-- Source material --
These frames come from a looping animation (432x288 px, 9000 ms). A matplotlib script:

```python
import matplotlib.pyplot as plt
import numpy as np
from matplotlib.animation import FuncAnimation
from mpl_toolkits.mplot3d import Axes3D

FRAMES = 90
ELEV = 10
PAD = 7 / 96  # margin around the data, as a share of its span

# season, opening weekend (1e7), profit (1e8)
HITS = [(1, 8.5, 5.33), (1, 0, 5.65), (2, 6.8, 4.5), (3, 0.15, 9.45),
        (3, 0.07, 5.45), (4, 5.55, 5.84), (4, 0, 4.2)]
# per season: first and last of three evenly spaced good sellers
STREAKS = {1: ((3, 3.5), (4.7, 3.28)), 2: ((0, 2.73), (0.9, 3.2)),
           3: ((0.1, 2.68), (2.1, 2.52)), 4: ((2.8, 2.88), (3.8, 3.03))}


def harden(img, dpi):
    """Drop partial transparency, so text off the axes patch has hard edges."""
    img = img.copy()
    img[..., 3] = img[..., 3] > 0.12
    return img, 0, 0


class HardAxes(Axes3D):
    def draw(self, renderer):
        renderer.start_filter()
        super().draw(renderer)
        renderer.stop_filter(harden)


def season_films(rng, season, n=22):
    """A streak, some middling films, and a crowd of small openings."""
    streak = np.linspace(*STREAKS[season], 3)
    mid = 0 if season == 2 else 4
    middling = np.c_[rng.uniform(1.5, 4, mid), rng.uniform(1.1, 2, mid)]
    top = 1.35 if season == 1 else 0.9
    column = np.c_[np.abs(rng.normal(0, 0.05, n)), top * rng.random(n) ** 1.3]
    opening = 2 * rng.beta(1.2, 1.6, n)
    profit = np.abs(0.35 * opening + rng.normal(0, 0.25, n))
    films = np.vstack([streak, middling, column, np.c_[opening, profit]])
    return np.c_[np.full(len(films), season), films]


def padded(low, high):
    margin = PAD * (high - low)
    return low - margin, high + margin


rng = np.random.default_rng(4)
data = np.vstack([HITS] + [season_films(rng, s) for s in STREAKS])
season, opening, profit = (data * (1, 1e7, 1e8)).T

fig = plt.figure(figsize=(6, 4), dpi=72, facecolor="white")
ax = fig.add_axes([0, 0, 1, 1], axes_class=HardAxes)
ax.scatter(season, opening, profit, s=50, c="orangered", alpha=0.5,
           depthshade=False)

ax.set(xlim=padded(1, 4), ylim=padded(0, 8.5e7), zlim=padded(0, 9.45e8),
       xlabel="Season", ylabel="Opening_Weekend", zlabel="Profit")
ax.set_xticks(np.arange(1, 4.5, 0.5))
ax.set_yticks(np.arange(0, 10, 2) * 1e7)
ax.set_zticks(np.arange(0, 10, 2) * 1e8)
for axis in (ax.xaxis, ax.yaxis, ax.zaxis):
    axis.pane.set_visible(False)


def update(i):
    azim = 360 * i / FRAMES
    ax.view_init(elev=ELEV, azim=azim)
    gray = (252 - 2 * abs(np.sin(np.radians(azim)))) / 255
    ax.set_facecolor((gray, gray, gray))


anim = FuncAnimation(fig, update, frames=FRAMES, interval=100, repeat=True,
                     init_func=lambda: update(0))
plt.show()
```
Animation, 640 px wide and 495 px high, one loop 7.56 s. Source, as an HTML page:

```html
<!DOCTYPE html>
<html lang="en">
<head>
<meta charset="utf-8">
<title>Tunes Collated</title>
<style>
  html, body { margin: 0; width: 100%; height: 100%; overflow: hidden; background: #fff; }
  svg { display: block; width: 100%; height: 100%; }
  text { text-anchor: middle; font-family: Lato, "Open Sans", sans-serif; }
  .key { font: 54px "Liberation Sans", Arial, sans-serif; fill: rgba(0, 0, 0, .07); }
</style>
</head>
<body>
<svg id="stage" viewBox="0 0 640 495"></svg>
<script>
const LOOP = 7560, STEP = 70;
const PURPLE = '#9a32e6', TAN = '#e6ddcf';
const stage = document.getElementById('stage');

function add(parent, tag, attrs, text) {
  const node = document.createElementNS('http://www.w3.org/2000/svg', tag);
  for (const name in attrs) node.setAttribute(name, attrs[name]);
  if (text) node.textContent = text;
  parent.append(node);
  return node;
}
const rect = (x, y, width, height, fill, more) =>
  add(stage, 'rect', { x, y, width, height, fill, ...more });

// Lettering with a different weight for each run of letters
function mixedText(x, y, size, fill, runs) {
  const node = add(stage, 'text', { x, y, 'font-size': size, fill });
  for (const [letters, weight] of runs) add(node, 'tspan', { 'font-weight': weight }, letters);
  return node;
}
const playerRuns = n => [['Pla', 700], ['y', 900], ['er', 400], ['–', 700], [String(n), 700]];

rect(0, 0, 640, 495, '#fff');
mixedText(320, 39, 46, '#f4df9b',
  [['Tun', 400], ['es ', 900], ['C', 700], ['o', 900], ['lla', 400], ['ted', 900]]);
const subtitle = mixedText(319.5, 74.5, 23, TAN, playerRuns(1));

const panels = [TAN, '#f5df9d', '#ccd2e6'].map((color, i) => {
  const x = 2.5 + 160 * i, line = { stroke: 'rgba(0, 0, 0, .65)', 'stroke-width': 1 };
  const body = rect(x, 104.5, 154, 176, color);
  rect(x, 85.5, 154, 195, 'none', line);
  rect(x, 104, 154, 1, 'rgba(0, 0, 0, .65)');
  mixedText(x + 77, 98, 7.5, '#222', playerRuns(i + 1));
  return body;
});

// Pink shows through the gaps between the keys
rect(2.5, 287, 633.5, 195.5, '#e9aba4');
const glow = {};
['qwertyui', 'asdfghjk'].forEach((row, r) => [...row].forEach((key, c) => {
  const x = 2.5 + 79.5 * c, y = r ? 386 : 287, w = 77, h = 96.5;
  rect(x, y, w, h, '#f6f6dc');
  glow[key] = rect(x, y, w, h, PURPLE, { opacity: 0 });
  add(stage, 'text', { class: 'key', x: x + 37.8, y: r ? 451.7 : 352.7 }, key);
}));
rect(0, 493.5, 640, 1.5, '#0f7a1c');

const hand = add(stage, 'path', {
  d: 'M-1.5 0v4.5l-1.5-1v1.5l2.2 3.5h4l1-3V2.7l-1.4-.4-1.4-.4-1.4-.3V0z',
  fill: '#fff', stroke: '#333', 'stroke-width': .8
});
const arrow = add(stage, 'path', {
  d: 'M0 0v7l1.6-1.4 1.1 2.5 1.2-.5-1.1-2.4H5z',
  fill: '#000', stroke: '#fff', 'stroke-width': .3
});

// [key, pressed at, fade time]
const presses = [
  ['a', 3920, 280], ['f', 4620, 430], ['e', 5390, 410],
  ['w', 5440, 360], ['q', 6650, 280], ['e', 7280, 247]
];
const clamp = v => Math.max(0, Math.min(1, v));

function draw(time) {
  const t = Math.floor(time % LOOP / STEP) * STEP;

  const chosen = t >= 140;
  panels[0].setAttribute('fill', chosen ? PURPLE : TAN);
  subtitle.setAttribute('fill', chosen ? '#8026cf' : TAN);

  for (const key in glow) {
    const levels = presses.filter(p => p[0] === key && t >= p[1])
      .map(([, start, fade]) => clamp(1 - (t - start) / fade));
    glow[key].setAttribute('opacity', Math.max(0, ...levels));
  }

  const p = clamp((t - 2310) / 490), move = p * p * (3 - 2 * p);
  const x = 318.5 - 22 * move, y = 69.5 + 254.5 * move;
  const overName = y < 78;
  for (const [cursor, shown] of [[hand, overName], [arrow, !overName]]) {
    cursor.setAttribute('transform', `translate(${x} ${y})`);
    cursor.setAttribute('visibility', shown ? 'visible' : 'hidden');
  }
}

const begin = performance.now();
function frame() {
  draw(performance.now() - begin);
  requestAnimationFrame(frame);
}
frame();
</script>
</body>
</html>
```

-- Task prompt --
Could you copy each line above word for word?

-- Solution to this problem --
These frames come from a looping animation (432x288 px, 9000 ms). A matplotlib script:

```python
import matplotlib.pyplot as plt
import numpy as np
from matplotlib.animation import FuncAnimation
from mpl_toolkits.mplot3d import Axes3D

FRAMES = 90
ELEV = 10
PAD = 7 / 96  # margin around the data, as a share of its span

# season, opening weekend (1e7), profit (1e8)
HITS = [(1, 8.5, 5.33), (1, 0, 5.65), (2, 6.8, 4.5), (3, 0.15, 9.45),
        (3, 0.07, 5.45), (4, 5.55, 5.84), (4, 0, 4.2)]
# per season: first and last of three evenly spaced good sellers
STREAKS = {1: ((3, 3.5), (4.7, 3.28)), 2: ((0, 2.73), (0.9, 3.2)),
           3: ((0.1, 2.68), (2.1, 2.52)), 4: ((2.8, 2.88), (3.8, 3.03))}


def harden(img, dpi):
    """Drop partial transparency, so text off the axes patch has hard edges."""
    img = img.copy()
    img[..., 3] = img[..., 3] > 0.12
    return img, 0, 0


class HardAxes(Axes3D):
    def draw(self, renderer):
        renderer.start_filter()
        super().draw(renderer)
        renderer.stop_filter(harden)


def season_films(rng, season, n=22):
    """A streak, some middling films, and a crowd of small openings."""
    streak = np.linspace(*STREAKS[season], 3)
    mid = 0 if season == 2 else 4
    middling = np.c_[rng.uniform(1.5, 4, mid), rng.uniform(1.1, 2, mid)]
    top = 1.35 if season == 1 else 0.9
    column = np.c_[np.abs(rng.normal(0, 0.05, n)), top * rng.random(n) ** 1.3]
    opening = 2 * rng.beta(1.2, 1.6, n)
    profit = np.abs(0.35 * opening + rng.normal(0, 0.25, n))
    films = np.vstack([streak, middling, column, np.c_[opening, profit]])
    return np.c_[np.full(len(films), season), films]


def padded(low, high):
    margin = PAD * (high - low)
    return low - margin, high + margin


rng = np.random.default_rng(4)
data = np.vstack([HITS] + [season_films(rng, s) for s in STREAKS])
season, opening, profit = (data * (1, 1e7, 1e8)).T

fig = plt.figure(figsize=(6, 4), dpi=72, facecolor="white")
ax = fig.add_axes([0, 0, 1, 1], axes_class=HardAxes)
ax.scatter(season, opening, profit, s=50, c="orangered", alpha=0.5,
           depthshade=False)

ax.set(xlim=padded(1, 4), ylim=padded(0, 8.5e7), zlim=padded(0, 9.45e8),
       xlabel="Season", ylabel="Opening_Weekend", zlabel="Profit")
ax.set_xticks(np.arange(1, 4.5, 0.5))
ax.set_yticks(np.arange(0, 10, 2) * 1e7)
ax.set_zticks(np.arange(0, 10, 2) * 1e8)
for axis in (ax.xaxis, ax.yaxis, ax.zaxis):
    axis.pane.set_visible(False)


def update(i):
    azim = 360 * i / FRAMES
    ax.view_init(elev=ELEV, azim=azim)
    gray = (252 - 2 * abs(np.sin(np.radians(azim)))) / 255
    ax.set_facecolor((gray, gray, gray))


anim = FuncAnimation(fig, update, frames=FRAMES, interval=100, repeat=True,
                     init_func=lambda: update(0))
plt.show()
```
Animation, 640 px wide and 495 px high, one loop 7.56 s. Source, as an HTML page:

```html
<!DOCTYPE html>
<html lang="en">
<head>
<meta charset="utf-8">
<title>Tunes Collated</title>
<style>
  html, body { margin: 0; width: 100%; height: 100%; overflow: hidden; background: #fff; }
  svg { display: block; width: 100%; height: 100%; }
  text { text-anchor: middle; font-family: Lato, "Open Sans", sans-serif; }
  .key { font: 54px "Liberation Sans", Arial, sans-serif; fill: rgba(0, 0, 0, .07); }
</style>
</head>
<body>
<svg id="stage" viewBox="0 0 640 495"></svg>
<script>
const LOOP = 7560, STEP = 70;
const PURPLE = '#9a32e6', TAN = '#e6ddcf';
const stage = document.getElementById('stage');

function add(parent, tag, attrs, text) {
  const node = document.createElementNS('http://www.w3.org/2000/svg', tag);
  for (const name in attrs) node.setAttribute(name, attrs[name]);
  if (text) node.textContent = text;
  parent.append(node);
  return node;
}
const rect = (x, y, width, height, fill, more) =>
  add(stage, 'rect', { x, y, width, height, fill, ...more });

// Lettering with a different weight for each run of letters
function mixedText(x, y, size, fill, runs) {
  const node = add(stage, 'text', { x, y, 'font-size': size, fill });
  for (const [letters, weight] of runs) add(node, 'tspan', { 'font-weight': weight }, letters);
  return node;
}
const playerRuns = n => [['Pla', 700], ['y', 900], ['er', 400], ['–', 700], [String(n), 700]];

rect(0, 0, 640, 495, '#fff');
mixedText(320, 39, 46, '#f4df9b',
  [['Tun', 400], ['es ', 900], ['C', 700], ['o', 900], ['lla', 400], ['ted', 900]]);
const subtitle = mixedText(319.5, 74.5, 23, TAN, playerRuns(1));

const panels = [TAN, '#f5df9d', '#ccd2e6'].map((color, i) => {
  const x = 2.5 + 160 * i, line = { stroke: 'rgba(0, 0, 0, .65)', 'stroke-width': 1 };
  const body = rect(x, 104.5, 154, 176, color);
  rect(x, 85.5, 154, 195, 'none', line);
  rect(x, 104, 154, 1, 'rgba(0, 0, 0, .65)');
  mixedText(x + 77, 98, 7.5, '#222', playerRuns(i + 1));
  return body;
});

// Pink shows through the gaps between the keys
rect(2.5, 287, 633.5, 195.5, '#e9aba4');
const glow = {};
['qwertyui', 'asdfghjk'].forEach((row, r) => [...row].forEach((key, c) => {
  const x = 2.5 + 79.5 * c, y = r ? 386 : 287, w = 77, h = 96.5;
  rect(x, y, w, h, '#f6f6dc');
  glow[key] = rect(x, y, w, h, PURPLE, { opacity: 0 });
  add(stage, 'text', { class: 'key', x: x + 37.8, y: r ? 451.7 : 352.7 }, key);
}));
rect(0, 493.5, 640, 1.5, '#0f7a1c');

const hand = add(stage, 'path', {
  d: 'M-1.5 0v4.5l-1.5-1v1.5l2.2 3.5h4l1-3V2.7l-1.4-.4-1.4-.4-1.4-.3V0z',
  fill: '#fff', stroke: '#333', 'stroke-width': .8
});
const arrow = add(stage, 'path', {
  d: 'M0 0v7l1.6-1.4 1.1 2.5 1.2-.5-1.1-2.4H5z',
  fill: '#000', stroke: '#fff', 'stroke-width': .3
});

// [key, pressed at, fade time]
const presses = [
  ['a', 3920, 280], ['f', 4620, 430], ['e', 5390, 410],
  ['w', 5440, 360], ['q', 6650, 280], ['e', 7280, 247]
];
const clamp = v => Math.max(0, Math.min(1, v));

function draw(time) {
  const t = Math.floor(time % LOOP / STEP) * STEP;

  const chosen = t >= 140;
  panels[0].setAttribute('fill', chosen ? PURPLE : TAN);
  subtitle.setAttribute('fill', chosen ? '#8026cf' : TAN);

  for (const key in glow) {
    const levels = presses.filter(p => p[0] === key && t >= p[1])
      .map(([, start, fade]) => clamp(1 - (t - start) / fade));
    glow[key].setAttribute('opacity', Math.max(0, ...levels));
  }

  const p = clamp((t - 2310) / 490), move = p * p * (3 - 2 * p);
  const x = 318.5 - 22 * move, y = 69.5 + 254.5 * move;
  const overName = y < 78;
  for (const [cursor, shown] of [[hand, overName], [arrow, !overName]]) {
    cursor.setAttribute('transform', `translate(${x} ${y})`);
    cursor.setAttribute('visibility', shown ? 'visible' : 'hidden');
  }
}

const begin = performance.now();
function frame() {
  draw(performance.now() - begin);
  requestAnimationFrame(frame);
}
frame();
</script>
</body>
</html>
```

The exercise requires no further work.